- **THE DATA**
#####

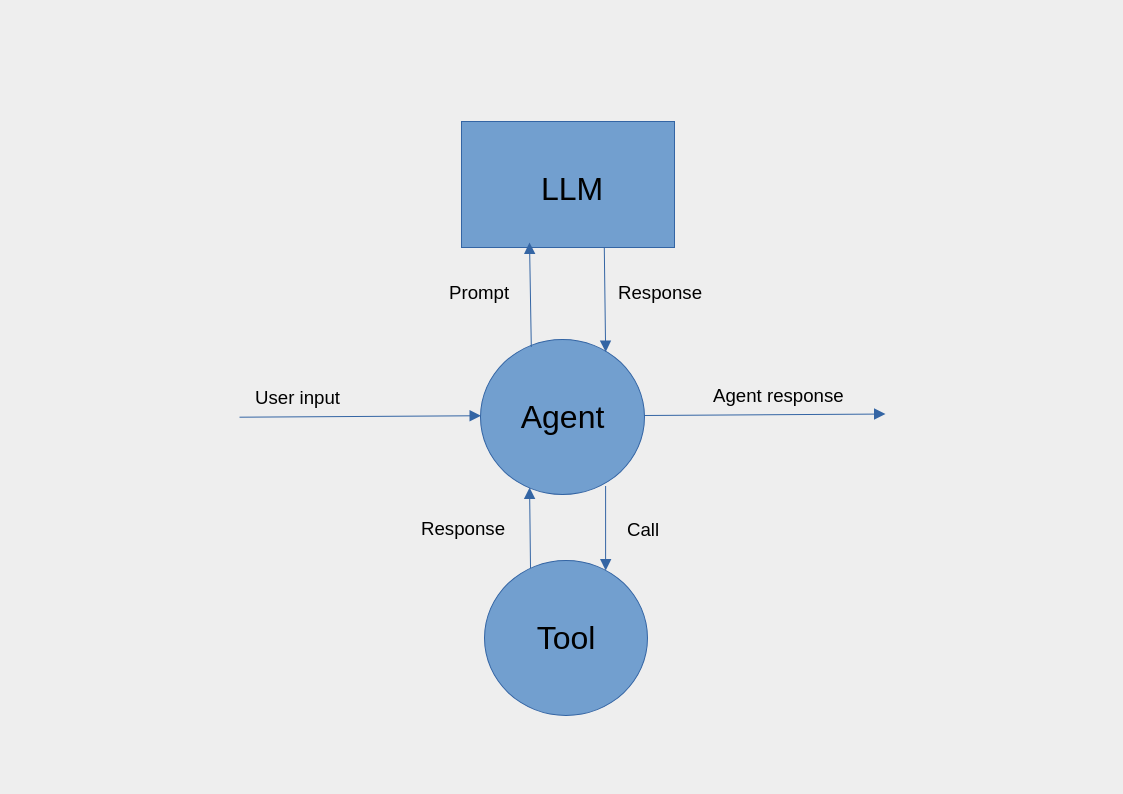
<!DOCTYPE html>
<html lang="en">
<head>
<meta charset="utf-8">
<title>Agent, LLM and tool flow</title>
<style>
  :root {
    --paper: #eeeeee;
    --node-fill: #729fcf;
    --line: #3465a4;
    --ink: #000000;
  }
  * { box-sizing: border-box; }
  html, body { margin: 0; }
  body { width: 1123px; height: 794px; overflow: hidden; background: var(--paper); }
  .diagram {
    position: relative;
    width: 1123px;
    height: 794px;
    overflow: hidden;
    background: var(--paper);
    color: var(--ink);
    font-family: "Liberation Sans", Arial, sans-serif;
  }
  .node {
    position: absolute;
    display: flex;
    align-items: center;
    justify-content: center;
    background: var(--node-fill);
    border: 1px solid var(--line);
    font-size: 32px;
    line-height: 36px;
  }
  .llm { left: 461px; top: 121px; width: 214px; height: 127px; padding: 9px 0 0 8px; }
  .agent, .tool { width: 164px; height: 156px; border-radius: 50%; }
  .agent { left: 480px; top: 339px; width: 165px; }
  .tool { left: 484px; top: 560px; }
  .connectors { position: absolute; left: 0; top: 0; }
  .connectors line { stroke: var(--line); stroke-width: 1; }
  .connectors use { fill: var(--line); }
  .label {
    position: absolute;
    font-size: 18.67px;
    line-height: 20px;
    white-space: nowrap;
  }
  .prompt { left: 449px; top: 283px; }
  .llm-response { left: 618px; top: 283px; }
  .user-input { left: 255px; top: 388px; }
  .agent-response { left: 713px; top: 386px; }
  .tool-response { left: 421px; top: 519px; }
  .call { left: 627px; top: 520px; }
</style>
</head>
<body>
<main class="diagram">
  <div class="node llm">LLM</div>
  <div class="node agent">Agent</div>
  <div class="node tool">Tool</div>

  <svg class="connectors" width="1123" height="794" viewBox="0 0 1123 794" aria-hidden="true">
    <defs>
      <polygon id="arrowhead" points="0,0 -11.5,-5.7 -11.5,5.7"/>
    </defs>
    <g id="prompt-arrow">
      <line x1="531.3" y1="347" x2="529.7" y2="252"/>
      <use href="#arrowhead" transform="translate(529.5 242.5) rotate(-91)"/>
    </g>
    <g id="llm-response-arrow">
      <line x1="604.3" y1="248" x2="605.5" y2="342"/>
      <use href="#arrowhead" transform="translate(605.7 352) rotate(89)"/>
    </g>
    <g id="user-input-arrow">
      <line x1="239.5" y1="417.2" x2="471" y2="415.8"/>
      <use href="#arrowhead" transform="translate(481 415.7)"/>
    </g>
    <g id="agent-response-arrow">
      <line x1="644" y1="415.5" x2="875" y2="414.1"/>
      <use href="#arrowhead" transform="translate(885.5 414)"/>
    </g>
    <g id="tool-response-arrow">
      <line x1="530.5" y1="568" x2="529.7" y2="497"/>
      <use href="#arrowhead" transform="translate(529.6 487.5) rotate(-90)"/>
    </g>
    <g id="call-arrow">
      <line x1="605.6" y1="486" x2="605.6" y2="561"/>
      <use href="#arrowhead" transform="translate(605.7 570.5) rotate(90)"/>
    </g>
  </svg>

  <span class="label prompt">Prompt</span>
  <span class="label llm-response">Response</span>
  <span class="label user-input">User input</span>
  <span class="label agent-response">Agent response</span>
  <span class="label tool-response">Response</span>
  <span class="label call">Call</span>
</main>
</body>
</html>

#####

- **WHAT YOU NEED TO DO**
Print, without alteration, only the lines above between the one holding "--paper: #eeeeee;" and the one holding "display: flex;", inclusive.

- **ANSWER TO THE PROBLEM**
    --paper: #eeeeee;
    --node-fill: #729fcf;
    --line: #3465a4;
    --ink: #000000;
  }
  * { box-sizing: border-box; }
  html, body { margin: 0; }
  body { width: 1123px; height: 794px; overflow: hidden; background: var(--paper); }
  .diagram {
    position: relative;
    width: 1123px;
    height: 794px;
    overflow: hidden;
    background: var(--paper);
    color: var(--ink);
    font-family: "Liberation Sans", Arial, sans-serif;
  }
  .node {
    position: absolute;
    display: flex;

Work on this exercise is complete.